Minute, and barely perceptible, although wholly definable and defining, they are the accumulated brushstrokes and palm presses and finger squeezes that imprint, somehow, on the souls of those whose care – whose fevered limbs, swollen glands, fractured bones, woopsy tummies – we cradle.
Until the fever lifts, the gland goes down, the tummy stops its gurgling, we dole out and dispense our ministrations without surrender to our own bodies’begging for unbroken sleep, or just a chair, or even a bowl of oatmeal that’s not gone cold.
It is the umpteen blankets and pillows you’ve piled on the floor, in that certain way you’ve come to call “The Nest.”
It is the 181 washcloths hauled off the shelf, doused under cool water, wrung out, folded and laid on fevered brow.
It is the 99 rubberbands stretched round just as many glasses, each one so marking it, a badge of courage for the sick one, and off-limits besides – lest you hastily find yourself tending a whole flock of fevered lambs.
It’s the way, without a moment’s pause, and no thought given to germs or contagion, you’ve climbed 3,000 times right into bed beside the hot one, so you are there, should there be a whimper in the night, should you need to climb the stairs one time, or ten, to fill a glass with ice, with honey, with 7-up, with gooey purple fever-buster. Or just because the ailing one left a certain pillow on the couch – and cannot sleep without it.
It is the who-knows-how-many baths you’ve drawn at three in the morning, because the fever won’t go down, and the little arms and legs you once marveled at, now barely ever eyeball beneath the sweatshirts and the soccer shinguards, are shaking like a leaf that barely clings to the branch amid October’s bluster.

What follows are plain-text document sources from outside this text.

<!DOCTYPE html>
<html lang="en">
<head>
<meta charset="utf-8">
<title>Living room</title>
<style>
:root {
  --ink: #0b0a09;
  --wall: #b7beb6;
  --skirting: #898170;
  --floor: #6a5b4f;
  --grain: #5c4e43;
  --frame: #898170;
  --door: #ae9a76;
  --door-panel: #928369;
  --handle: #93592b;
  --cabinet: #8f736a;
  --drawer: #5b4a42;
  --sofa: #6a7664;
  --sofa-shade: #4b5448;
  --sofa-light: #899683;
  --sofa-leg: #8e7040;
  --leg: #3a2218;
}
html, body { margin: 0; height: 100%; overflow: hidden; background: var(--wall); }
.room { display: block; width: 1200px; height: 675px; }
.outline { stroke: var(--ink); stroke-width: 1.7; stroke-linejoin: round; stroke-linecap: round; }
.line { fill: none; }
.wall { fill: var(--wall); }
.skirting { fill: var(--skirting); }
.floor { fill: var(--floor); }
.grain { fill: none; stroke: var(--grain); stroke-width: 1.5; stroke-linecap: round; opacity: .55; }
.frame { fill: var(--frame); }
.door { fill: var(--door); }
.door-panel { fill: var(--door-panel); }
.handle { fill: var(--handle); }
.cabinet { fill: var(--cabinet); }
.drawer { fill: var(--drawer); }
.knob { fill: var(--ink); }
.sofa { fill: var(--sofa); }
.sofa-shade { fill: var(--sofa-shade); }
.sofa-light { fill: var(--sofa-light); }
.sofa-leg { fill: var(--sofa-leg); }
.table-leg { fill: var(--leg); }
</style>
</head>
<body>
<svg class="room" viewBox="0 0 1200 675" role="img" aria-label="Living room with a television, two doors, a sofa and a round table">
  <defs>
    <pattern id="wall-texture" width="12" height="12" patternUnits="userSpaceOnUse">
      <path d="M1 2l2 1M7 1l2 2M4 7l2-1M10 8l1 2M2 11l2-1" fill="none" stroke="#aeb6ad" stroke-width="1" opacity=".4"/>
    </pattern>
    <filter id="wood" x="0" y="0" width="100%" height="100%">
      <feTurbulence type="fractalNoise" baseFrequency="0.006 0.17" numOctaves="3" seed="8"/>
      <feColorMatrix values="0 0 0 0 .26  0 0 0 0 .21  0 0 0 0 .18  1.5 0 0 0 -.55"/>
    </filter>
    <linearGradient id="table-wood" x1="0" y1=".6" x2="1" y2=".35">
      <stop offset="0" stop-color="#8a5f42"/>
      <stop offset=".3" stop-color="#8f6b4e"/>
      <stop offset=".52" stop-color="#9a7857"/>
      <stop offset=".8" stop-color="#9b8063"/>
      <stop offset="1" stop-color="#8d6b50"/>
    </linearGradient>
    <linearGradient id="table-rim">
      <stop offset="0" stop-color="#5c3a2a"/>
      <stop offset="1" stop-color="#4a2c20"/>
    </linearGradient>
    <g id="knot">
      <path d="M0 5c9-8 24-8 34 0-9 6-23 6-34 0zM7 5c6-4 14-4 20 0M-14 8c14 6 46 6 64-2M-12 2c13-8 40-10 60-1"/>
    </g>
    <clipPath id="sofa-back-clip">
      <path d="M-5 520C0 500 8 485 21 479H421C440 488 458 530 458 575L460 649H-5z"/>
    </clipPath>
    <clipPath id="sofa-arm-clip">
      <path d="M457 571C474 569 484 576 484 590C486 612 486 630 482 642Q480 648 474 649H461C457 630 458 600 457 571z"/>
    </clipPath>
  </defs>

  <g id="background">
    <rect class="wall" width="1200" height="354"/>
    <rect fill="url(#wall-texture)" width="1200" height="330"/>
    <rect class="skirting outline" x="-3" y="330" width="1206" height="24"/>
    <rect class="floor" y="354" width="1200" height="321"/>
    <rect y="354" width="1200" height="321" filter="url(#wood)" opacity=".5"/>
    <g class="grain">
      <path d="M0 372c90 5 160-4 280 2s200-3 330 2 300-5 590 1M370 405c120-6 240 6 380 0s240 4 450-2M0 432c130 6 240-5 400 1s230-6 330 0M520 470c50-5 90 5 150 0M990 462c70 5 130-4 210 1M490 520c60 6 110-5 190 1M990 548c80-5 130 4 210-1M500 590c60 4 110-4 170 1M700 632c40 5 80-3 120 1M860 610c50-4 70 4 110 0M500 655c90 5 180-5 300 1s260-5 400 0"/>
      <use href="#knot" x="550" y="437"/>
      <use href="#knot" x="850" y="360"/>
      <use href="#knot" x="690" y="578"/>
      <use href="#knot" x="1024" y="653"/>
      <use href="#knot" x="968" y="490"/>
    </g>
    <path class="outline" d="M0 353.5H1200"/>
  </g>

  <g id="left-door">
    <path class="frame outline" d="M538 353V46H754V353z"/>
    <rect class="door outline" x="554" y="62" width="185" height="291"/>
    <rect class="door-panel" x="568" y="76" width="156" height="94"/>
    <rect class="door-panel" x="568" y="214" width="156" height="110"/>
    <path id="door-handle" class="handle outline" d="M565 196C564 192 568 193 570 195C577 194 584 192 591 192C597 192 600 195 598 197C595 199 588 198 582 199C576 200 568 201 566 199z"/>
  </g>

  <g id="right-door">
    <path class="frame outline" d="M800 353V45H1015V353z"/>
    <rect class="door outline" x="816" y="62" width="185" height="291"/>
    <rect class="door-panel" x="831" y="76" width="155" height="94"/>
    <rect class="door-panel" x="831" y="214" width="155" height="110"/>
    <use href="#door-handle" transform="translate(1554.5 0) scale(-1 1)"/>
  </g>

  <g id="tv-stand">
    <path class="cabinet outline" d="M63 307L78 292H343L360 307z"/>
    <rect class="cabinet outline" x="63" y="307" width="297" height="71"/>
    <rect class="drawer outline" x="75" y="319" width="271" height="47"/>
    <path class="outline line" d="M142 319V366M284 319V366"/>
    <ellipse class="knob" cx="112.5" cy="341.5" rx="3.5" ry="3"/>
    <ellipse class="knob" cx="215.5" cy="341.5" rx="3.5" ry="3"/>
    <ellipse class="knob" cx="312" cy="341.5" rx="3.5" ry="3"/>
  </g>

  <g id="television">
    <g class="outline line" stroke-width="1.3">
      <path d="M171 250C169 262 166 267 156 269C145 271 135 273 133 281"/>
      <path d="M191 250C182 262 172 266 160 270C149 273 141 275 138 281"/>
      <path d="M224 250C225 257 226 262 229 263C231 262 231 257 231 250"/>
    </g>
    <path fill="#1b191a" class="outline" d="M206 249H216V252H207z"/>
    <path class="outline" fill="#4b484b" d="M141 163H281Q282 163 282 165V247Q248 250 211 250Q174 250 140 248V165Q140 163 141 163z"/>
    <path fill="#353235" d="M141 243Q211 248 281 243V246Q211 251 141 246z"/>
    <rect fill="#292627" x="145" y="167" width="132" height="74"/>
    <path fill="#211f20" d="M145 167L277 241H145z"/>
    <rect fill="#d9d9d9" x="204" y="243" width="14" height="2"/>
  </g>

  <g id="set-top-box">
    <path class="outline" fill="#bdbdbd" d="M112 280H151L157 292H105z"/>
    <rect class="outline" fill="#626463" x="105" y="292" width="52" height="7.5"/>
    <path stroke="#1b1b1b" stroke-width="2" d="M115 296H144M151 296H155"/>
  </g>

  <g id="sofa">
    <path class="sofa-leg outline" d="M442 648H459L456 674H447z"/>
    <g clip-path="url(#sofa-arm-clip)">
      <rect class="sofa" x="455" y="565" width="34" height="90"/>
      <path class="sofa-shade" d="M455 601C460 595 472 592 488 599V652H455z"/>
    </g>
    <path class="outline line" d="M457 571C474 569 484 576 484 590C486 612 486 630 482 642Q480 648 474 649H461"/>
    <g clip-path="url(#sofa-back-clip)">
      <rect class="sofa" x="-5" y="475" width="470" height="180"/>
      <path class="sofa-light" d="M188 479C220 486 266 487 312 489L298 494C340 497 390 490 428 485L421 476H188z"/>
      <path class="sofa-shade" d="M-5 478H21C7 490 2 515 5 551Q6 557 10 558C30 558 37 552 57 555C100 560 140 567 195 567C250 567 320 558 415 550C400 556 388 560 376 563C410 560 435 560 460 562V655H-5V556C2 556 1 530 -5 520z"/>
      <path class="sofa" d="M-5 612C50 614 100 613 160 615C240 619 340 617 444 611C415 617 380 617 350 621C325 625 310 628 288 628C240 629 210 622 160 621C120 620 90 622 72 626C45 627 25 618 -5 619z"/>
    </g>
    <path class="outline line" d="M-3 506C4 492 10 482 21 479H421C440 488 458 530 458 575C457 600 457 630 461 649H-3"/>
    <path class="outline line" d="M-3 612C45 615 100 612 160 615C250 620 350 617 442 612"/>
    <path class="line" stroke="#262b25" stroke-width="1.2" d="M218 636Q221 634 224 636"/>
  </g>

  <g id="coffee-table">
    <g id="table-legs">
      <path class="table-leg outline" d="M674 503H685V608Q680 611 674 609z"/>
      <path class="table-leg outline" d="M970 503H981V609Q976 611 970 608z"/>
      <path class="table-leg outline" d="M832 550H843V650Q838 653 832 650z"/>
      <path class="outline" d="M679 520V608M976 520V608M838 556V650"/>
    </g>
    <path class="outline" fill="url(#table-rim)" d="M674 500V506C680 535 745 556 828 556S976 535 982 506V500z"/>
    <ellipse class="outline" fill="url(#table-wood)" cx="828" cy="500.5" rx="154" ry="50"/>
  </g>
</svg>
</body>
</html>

Next morn, as you hear the doctor speak the words, “Go straight to the ER,”– thank God, you can count (three) the times you’ve heard that command – you realize that your well will never run dry, that you will pierce the microbes with sharp spear, given half a chance. That you will climb on the gurney, slide your own wobbly self through that CT scan, stick out your own arm to take the IV needles, you will wrestle to the mud whatever pokes and prods come your little one’s way, as you wipe away the alligator tears, and kiss the red-hot cheeks, and hold your breath and wait for all-clear whistles from the ER nurse, the one you now worship because she was so tender in her poking of your little soldier’s brave, brave arm.

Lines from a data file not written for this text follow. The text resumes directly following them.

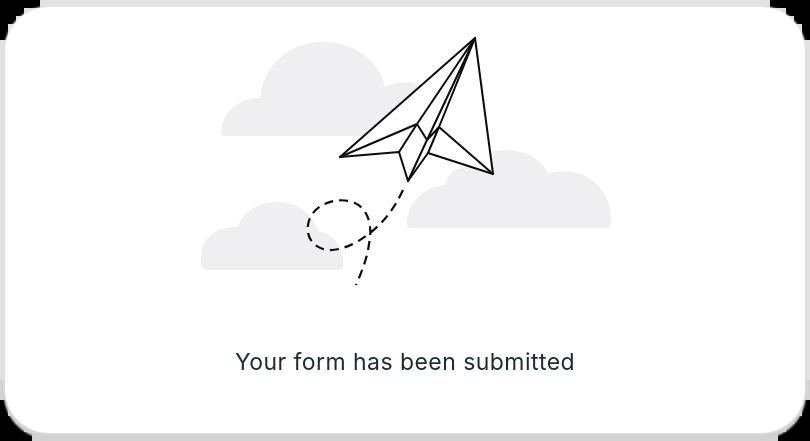
<!DOCTYPE html>
<html lang="en">
<head>
<meta charset="utf-8">
<title>Form submitted</title>
<style>
:root {
  --backdrop: #000;
  --edge: #e2e2e2;
  --shadow: #d2d2d2;
  --card: #fff;
  --cloud: #efeff1;
  --ink: #0d0b0c;
  --text: #1d2b33;
}
* { margin: 0; box-sizing: border-box; }
html, body { width: 810px; height: 441px; overflow: hidden; }
.confirmation { position: relative; width: 810px; height: 441px; background: var(--backdrop); overflow: hidden; }
.halo, .illustration { position: absolute; left: 0; top: 0; display: block; }
.card {
  position: absolute; left: 5px; top: 7px; width: 800px; height: 426px;
  background: var(--card); border-radius: 44px;
  box-shadow: 0 0 2px 1px var(--edge), 0 5px 2px 1px var(--shadow);
}
.message {
  position: absolute; left: 0; top: 347px; width: 810px;
  font: 400 23px/30px Inter, "Open Sans", sans-serif;
  letter-spacing: .45px; text-align: center; white-space: nowrap; color: var(--text);
}
.clouds { fill: var(--cloud); }
.plane { fill: var(--card); stroke: var(--ink); stroke-width: 2; stroke-linejoin: round; stroke-linecap: round; }
.folds { fill: none; }
.trail { fill: none; stroke: var(--ink); stroke-width: 2.2; stroke-dasharray: 9 6; }
</style>
</head>
<body>
<main class="confirmation">
  <svg class="halo" width="810" height="441" viewBox="0 0 810 441" aria-hidden="true">
    <path fill="var(--edge)" d="M40 0H770V8H786V16H794V24H802V40H810V400H802V416H794V424H786V432H770V441H40V432H24V424H16V416H8V400H0V40H8V24H16V16H24V8H40Z"/>
    <path fill="var(--shadow)" d="M0 380H10L30 426H780L800 380H810V400H802V416H794V424H786V432H778V441H32V432H24V424H16V416H8V400H0Z"/>
  </svg>
  <section class="card"></section>
  <svg class="illustration" width="810" height="320" viewBox="0 0 810 320" role="img" aria-label="Paper plane flying past clouds">
    <g class="clouds">
      <path d="M225 136Q221 136 221 132C222 112 239 98 260 98C263 66 289 42 322 42C354 42 379 60 385 87C399 80 415 81 424 88L430 136Z"/>
      <path d="M411 228Q407 228 407 224C407 203 423 187 445 185C447 173 458 165 473 166C480 156 491 150 504 150C525 150 542 159 548 174C579 163 611 185 611 218V223Q611 228 606 228Z"/>
      <path d="M207 270Q201 270 201 263V257C201 238 217 226 238 227C243 212 258 202 277 202C298 202 313 214 318 231C332 233 343 246 343 261V265Q343 270 338 270Z"/>
    </g>
    <path class="trail" d="M403 190C394 209 384 222 370 233C355 245 336 253 323 249C310 245 304 232 310 218C317 203 337 197 353 202C368 208 373 225 369 244C367 259 362 271 356 285"/>
    <g class="plane">
      <path d="M475 38L340 157L399 152L408 181L428 153L493 174Z"/>
      <path class="folds" d="M340 157L417 124L475 38L427 140L417 124L399 152M427 140L439 127L475 38M439 127L493 174M439 127L428 153M427 140L408 181"/>
    </g>
  </svg>
  <h1 class="message">Your form has been submitted</h1>
</main>
</body>
</html>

And you realize, as you count up the hours of the week, and lose count of ice cubes and teaspoons of germ-killer, that the highway to heroics is paved, pretty much, of the same stuff as the potholed backroad.
That in the end, when all these flus and streps and bacterial pneumonias are past, we will have loved our way to triumph, in a race without a ribbon, a contest with no starting gun, an Olympiad we enter with our heart.

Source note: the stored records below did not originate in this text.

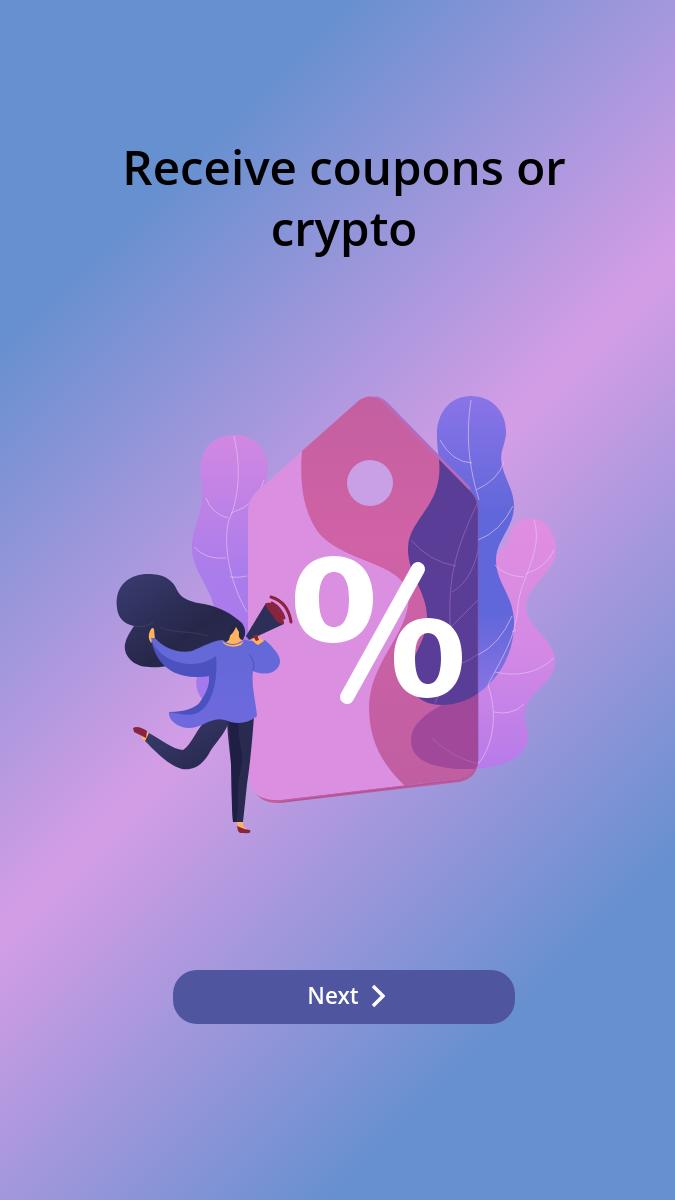
<!DOCTYPE html>
<html lang="en">
<head>
<meta charset="utf-8">
<title>Receive coupons or crypto</title>
<style>
:root {
  --sky: #6790d0;
  --orchid: #d49de6;
  --ink: #000;
  --button: #4f559e;
  --tag: #da8fe0;
  --tag-wave: #c65fa2;
  --tag-leaf: #5a3d96;
  --tag-rose: #a2489b;
  --navy: #2a2b54;
  --skin: #ffb45c;
  --wine: #8a2340;
}
* { box-sizing: border-box; margin: 0; padding: 0; }
html, body { width: 675px; height: 1200px; overflow: hidden; }
.screen {
  position: relative;
  width: 675px;
  height: 1200px;
  overflow: hidden;
  background: linear-gradient(135deg, var(--sky) 0%, var(--sky) 18.5%, var(--orchid) 49.8%, var(--sky) 81.6%, var(--sky) 100%);
  font-family: "Open Sans", "Noto Sans", sans-serif;
}
h1 {
  position: absolute;
  top: 136px;
  left: 94px;
  width: 500px;
  font-size: 47.5px;
  font-weight: 600;
  line-height: 61px;
  text-align: center;
  color: var(--ink);
}
.illustration { position: absolute; inset: 0; }
.next {
  position: absolute;
  left: 173px;
  top: 970px;
  width: 342px;
  height: 54px;
  padding: 0 0 3px 4px;
  border-radius: 24px;
  display: flex;
  align-items: center;
  justify-content: center;
  gap: 12px;
  background: var(--button);
  color: #fff;
  font-size: 22.5px;
  font-weight: 600;
  text-decoration: none;
}
.next svg { display: block; }
</style>
</head>
<body>
<main class="screen">
  <h1>Receive coupons or<br>crypto</h1>

  <svg class="illustration" width="675" height="1200" viewBox="0 0 675 1200" role="img" aria-label="Woman with a megaphone in front of a large discount tag and leaves">
    <defs>
      <linearGradient id="leaf-left-fill" x1="0" y1="0" x2="0" y2="1">
        <stop offset="0" stop-color="#d288e2"/><stop offset=".5" stop-color="#ab7ceb"/><stop offset="1" stop-color="#a479ee"/>
      </linearGradient>
      <linearGradient id="leaf-blue-fill" x1="0" y1="0" x2="0" y2="1">
        <stop offset="0" stop-color="#8a74e8"/><stop offset=".38" stop-color="#6067da"/><stop offset=".7" stop-color="#6067da"/><stop offset="1" stop-color="#8e74e6"/>
      </linearGradient>
      <linearGradient id="leaf-pink-fill" x1="0" y1="0" x2="0" y2="1">
        <stop offset="0" stop-color="#e08ee0"/><stop offset=".5" stop-color="#d589e4"/><stop offset="1" stop-color="#b67bea"/>
      </linearGradient>
      <linearGradient id="wave-fill" x1="0" y1="0" x2="0" y2="1">
        <stop offset="0" stop-color="#c25f9f"/><stop offset=".4" stop-color="#d062a6"/><stop offset="1" stop-color="#c05ea2"/>
      </linearGradient>
      <linearGradient id="hair-fill" x1="0" y1="0" x2="1" y2="1">
        <stop offset="0" stop-color="#3a3c72"/><stop offset=".6" stop-color="#262748"/><stop offset="1" stop-color="#2b2c54"/>
      </linearGradient>
      <linearGradient id="blouse-fill" x1="0" y1="0" x2="0" y2="1">
        <stop offset="0" stop-color="#6268d8"/><stop offset="1" stop-color="#6f69de"/>
      </linearGradient>
      <linearGradient id="trouser-fill" x1="0" y1="0" x2="1" y2="1">
        <stop offset="0" stop-color="#3b3d70"/><stop offset="1" stop-color="#25264a"/>
      </linearGradient>
      <path id="leaf-blue" d="M471 396C492 396 507 412 506 434C505 446 499 452 502 465C505 480 514 490 514 506C514 528 496 540 496 560C496 584 514 594 514 624C514 668 480 705 442 705C420 705 408 692 410 674C412 654 428 638 427 616C426 590 407 574 408 547C409 522 436 508 439 476C441 460 436 448 437 430C439 410 452 396 471 396Z"/>
      <path id="leaf-pink" d="M533 518C548 520 556 534 556 550C556 572 526 586 526 606C526 628 555 638 555 662C555 684 526 692 525 712C524 726 531 732 527 744C521 760 500 768 470 769C438 770 412 762 411 742C410 718 440 706 470 690C492 678 510 656 514 624C513 602 494 586 493 566C494 552 508 548 510 536C511 524 520 517 533 518Z"/>
      <path id="tag-shape" d="M248 511Q248 499 257 491L357 402Q370 391 383 402L471 492Q478 499 478 511V758Q478 776 459 779L282 800Q248 803 248 772Z"/>
      <clipPath id="tag-clip"><use href="#tag-shape"/></clipPath>
    </defs>

    <g id="leaves">
      <path fill="url(#leaf-left-fill)" d="M235 435C255 435 268 450 268 470C268 486 256 494 262 516V700L212 708C200 700 194 690 197 676C201 656 217 648 216 620C215 588 190 572 192 544C194 522 204 512 202 488C200 472 199 462 204 452C210 440 222 435 235 435Z"/>
      <use href="#leaf-pink" fill="url(#leaf-pink-fill)"/>
      <use href="#leaf-blue" fill="url(#leaf-blue-fill)"/>
      <g fill="none" stroke="#e9c4f5" stroke-opacity=".65">
        <path d="M234 436C242 470 238 500 229 520C223 540 228 580 247 612M228 518Q212 514 206 498M231 513Q258 505 264 480M226 558Q206 560 194 547M230 577Q240 578 247 576"/>
        <path d="M471 400C465 440 470 470 479 500M472 463Q452 462 440 440M476 490Q498 480 504 462M478 540Q500 532 513 506M478 655Q500 644 512 616"/>
        <path d="M534 520C544 550 520 580 518 605C516 640 500 660 488 685C500 720 490 750 478 764M524 577Q504 576 495 565M525 574Q546 568 554 550M516 630L512 632M495 672Q530 680 554 658M494 712Q512 716 524 704"/>
      </g>
    </g>

    <g id="discount-tag">
      <path fill="#b36bc0" d="M374 396Q382 397 388 403L471 488L468 492Z"/>
      <path fill="#c45a9f" d="M250 778Q254 804 280 803L460 782Q478 778 478 760L470 768L290 790Z"/>
      <g clip-path="url(#tag-clip)">
        <use href="#tag-shape" fill="var(--tag)"/>
        <path fill="url(#wave-fill)" d="M303 440C299 476 301 508 318 532C342 562 400 562 408 592C414 630 368 660 369 710C370 744 384 766 405 786L490 790V380H310Z"/>
        <use href="#leaf-pink" fill="var(--tag-rose)"/>
        <use href="#leaf-blue" fill="var(--tag-leaf)"/>
        <g fill="none" stroke="#a76fc0" stroke-opacity=".6">
          <path d="M479 500C460 540 448 570 450 620C452 650 446 680 435 703M456 566Q430 562 411 540M452 592Q474 580 480 540M450 628L478 600M447 668Q470 662 480 652M479 764Q452 758 432 738"/>
        </g>
      </g>
      <path fill="none" stroke="#8d559f" stroke-opacity=".6" d="M473 494Q478 500 478 511V758Q478 776 459 780L282 802"/>
      <circle cx="370" cy="483" r="23" fill="#c99fe6"/>
      <g id="percent-sign" fill="#fff" fill-rule="evenodd">
        <path d="M334 556C358 556 373 572 373 598C373 627 357 643 333 643C309 643 295 627 295 600C295 572 310 556 334 556ZM334 572C324 572 319 582 319 599C319 617 324 627 334 627C344 627 349 617 349 599C349 582 344 572 334 572Z"/>
        <path d="M428 618C450 618 462 633 462 657C462 683 449 698 427 698C406 698 394 683 394 659C394 633 407 618 428 618ZM428 633C419 633 415 642 415 658C415 674 419 684 428 684C437 684 441 674 441 658C441 642 437 633 428 633Z"/>
        <path d="M418 569L347 697" fill="none" stroke="#fff" stroke-width="14" stroke-linecap="round"/>
      </g>
    </g>

    <g id="announcer">
      <g id="back-leg">
        <path fill="#ffb45c" d="M138 731L148 733L151 739L145 742Z"/>
        <path fill="var(--wine)" d="M133 728Q138 725 147 731L146 738Q140 735 134 732Z"/>
        <path fill="url(#trouser-fill)" d="M149 733C162 740 172 749 183 750C192 744 196 730 206 720L230 717C228 730 218 740 211 750C204 764 194 771 182 769C168 765 156 752 145 741Z"/>
      </g>
      <g id="front-leg">
        <path fill="var(--skin)" d="M237 821H243V826L249 831L238 830Z"/>
        <path fill="var(--wine)" d="M237 826Q243 829 250 830Q252 834 244 833H240L238 831Z"/>
        <path fill="#292a50" d="M227 716L254 716C252 744 250 764 247 784L243 822H233C231 800 232 780 231 764C229 744 227 730 227 716Z"/>
        <path fill="#1e1f42" d="M229 720L239 720C236 740 246 752 240 772C236 790 240 806 236 822H233C231 790 232 760 229 720Z"/>
      </g>
      <path id="hair" fill="url(#hair-fill)" d="M117 608C114 584 131 574 148 574C165 573 174 582 177 590C182 600 192 602 204 604C220 607 232 614 242 623C247 630 246 638 240 641L218 643C208 653 196 660 182 660C174 666 160 668 149 667C134 667 123 656 125 644C126 638 130 632 134 626C124 624 118 618 117 608Z"/>
      <path fill="none" stroke="#4a4c80" stroke-opacity=".5" d="M160 627C174 634 190 630 208 636M134 626Q146 628 154 622"/>
      <g id="face">
        <path fill="var(--skin)" d="M232 628Q237 624 242 629L244 636Q243 642 238 642L241 645H222L229 640Z"/>
        <path fill="#262748" d="M229 628Q236 622 242 626Q247 632 243 640Q238 640 239 632L236 627Q233 634 229 636Z"/>
      </g>
      <path id="raised-hand" fill="var(--skin)" d="M150 631Q152 626 154 629L155 640L151 643Q147 637 150 631Z"/>
      <g id="blouse">
        <path fill="url(#blouse-fill)" d="M151 638L155 638C164 648 178 654 192 651C204 646 214 640 223 640Q232 648 244 640C256 640 264 646 264 650L258 643L265 640C274 648 281 656 280 663C277 674 264 676 253 671C251 686 256 702 257 716C248 724 236 725 225 720C210 716 204 728 188 728C176 727 168 719 169 712C182 712 194 712 199 704C206 694 210 686 209 676C188 680 160 674 151 638Z"/>
        <path fill="#4b51bf" d="M151 640C158 656 176 664 192 664C202 664 211 660 216 656C218 676 214 700 202 710C192 718 182 714 169 712C184 712 196 708 200 702C207 692 210 684 209 676C182 680 158 672 151 640Z"/>
        <path fill="none" stroke="#4b51bf" d="M249 654Q256 662 253 671"/>
        <path fill="var(--skin)" d="M222 641Q232 649 244 641L241 645Q232 649 224 644Z"/>
      </g>
      <g id="megaphone">
        <path fill="var(--skin)" d="M251 637L257 634L260 638L264 641L258 645Q253 643 251 637Z"/>
        <path fill="#2c3058" d="M246 636L266 603C276 606 283 616 284 624L249 640Z"/>
        <path fill="var(--wine)" d="M265 605Q268 600 274 605Q283 613 284 624Q278 625 273 616Q268 610 265 605ZM253 636L257 634L259 640L256 641Z"/>
        <path fill="none" stroke="var(--wine)" stroke-width="3" stroke-linecap="round" d="M272 603Q281 608 284 618M271 597Q288 602 291 622"/>
      </g>
    </g>
  </svg>

  <a class="next" href="#">Next
    <svg width="14" height="24" viewBox="0 0 14 24" aria-hidden="true"><path d="M2 2L12 12L2 22" fill="none" stroke="#fff" stroke-width="3.5"/></svg>
  </a>
</main>
</body>
</html>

It is through the sum of infinitely loving, and infinite signature touches, that the little ones whose flesh and blood and coos and cries we were handed not so long ago, will grow up wholly defining how it is to be ministered to, to be loved, to be – yes – mothered, no matter who the motherer.
And –as you’ve maybe glimpsed once or twice already, when you’re the one who’s down and your little ones begin to mimic all your ways – they in turn will love as you have loved, will fold the same cool cloths, draw the baths, pour the gingerale, stir the chicken-noodle soup.
And thus our unmeasurable infinite acts will go forth into infinity.
A mighty sum – born, simply, out of love.
so that’s the news from my not-so-tranquil garden trail. tell me what unexpected blessings you stumbled on this week. or spill, once again, the infinite sums your mama once plied on you, or that you’ve doled out to your little ones when they were under the weather…